- Governor Whitmer’s plans for Michigan now that Democrats control the state House and Senate.
- The role of absentee voting in pushing up Michigan’s voter turnout.
The 2022 midterm election was a record-breaking one, both nation-wide and in Michigan. Sarah Rahal of the Detroit News joined Cheyna Roth to break down the outcomes of Michigan’s midterms.
Michigan had a record turnout, with at least 4.45 million Michiganders casting votes in the election — more than in any other gubernatorial election.
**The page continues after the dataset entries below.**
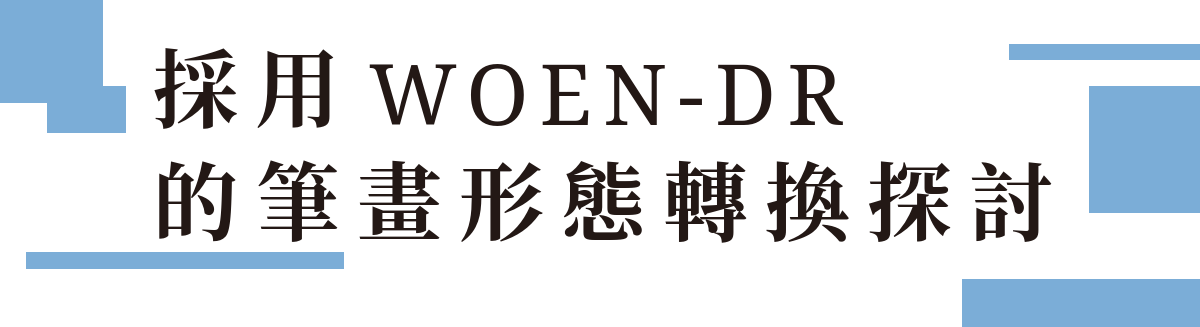
<!DOCTYPE html>
<html lang="zh-Hant">
<head>
<meta charset="utf-8">
<title>採用 WOEN-DR 的筆畫形態轉換探討</title>
<style>
:root {
  --paper: #ffffff;
  --ink: #231815;
  --block: #7badd7;
}
* { box-sizing: border-box; }
html, body { margin: 0; overflow: hidden; }
.banner {
  position: relative;
  width: 1200px;
  height: 327px;
  padding: 28px 0 0 153px;
  overflow: hidden;
  background: var(--paper);
}
.blocks {
  position: absolute;
  inset: 0;
  display: block;
  fill: var(--block);
}
.title {
  position: relative;
  margin: 0;
  color: var(--ink);
  font: 600 85px/113px "Noto Serif CJK TC", "Noto Serif CJK JP", serif;
  letter-spacing: 17px;
  white-space: nowrap;
}
.line {
  display: flex;
  align-items: flex-start;
  height: 113px;
}
.latin {
  margin: 8px 0 0 12px;
  font: 400 84px/113px "Noto Serif", serif;
  letter-spacing: 11px;
}
</style>
</head>
<body>
<header class="banner">
  <svg class="blocks" width="1200" height="327" viewBox="0 0 1200 327" aria-hidden="true">
    <rect width="103" height="103"/>
    <rect x="47" y="86" width="79" height="47"/>
    <rect x="1009" y="44" width="191" height="16"/>
    <rect x="1089" y="86" width="111" height="127"/>
    <rect x="26" y="252" width="318" height="17"/>
    <rect x="962" y="279" width="238" height="48"/>
  </svg>
  <h1 class="title">
    <span class="line"><span>採用</span> <span class="latin">WOEN-DR</span></span>
    <span class="line">的筆畫形態轉換探討</span>
  </h1>
</header>
</body>
</html>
Rahal says this may have something to do with recent changes to the election process.
“I think that early voting really made a difference this term,” Rahal explains. “During that time, election pollers were able to process and record ahead, just make sure people were registered, do all the checks and balances, and then they fed them into the tabulators on election day.”
Over half of all ballots cast in Detroit were absentee ballots, which helped drive up turnout in some surprising ways.
“It reduces lines on election day, it gives an adequate amount of time to become knowledgeable about the ballot, and with Proposal 2’s passage, we will see military votes being counted while they are abroad,” said Rahal.
With the passage of Proposal 2, requiring nine days of early voting in Michigan, Rahal is hopeful that this will further increase the number of votes cast in Michigan.
Students and young voters were among those helping to push that record turnout. Rahal says that the proposals more so than the candidates themselves brought out the youth vote.
“Students were so excited to vote, some waited more than four hours in line, and it stretched all the way around buildings,” said Rahal. “In Ann Arbor, long lines formed around the Museum of Art, and it was issues like Proposal 3 that they felt empowered to be heard.”
Governor Gretchen Whitmer also secured re-election, beating her Republican opponent Tudor Dixon by 11 points. Democrats also took control of both the Michigan state House and Senate for the first time in 40 years. Rahal says that we could see Whitmer continue to push for the policies she has advocated for all along.
“Just like four years ago, Whitmer said she would focus on kitchen table issues like [access to clean] drinking water, affordable health care, education and fixing the roads,” said Rahal. “All of which will continue to be priorities in the next term.”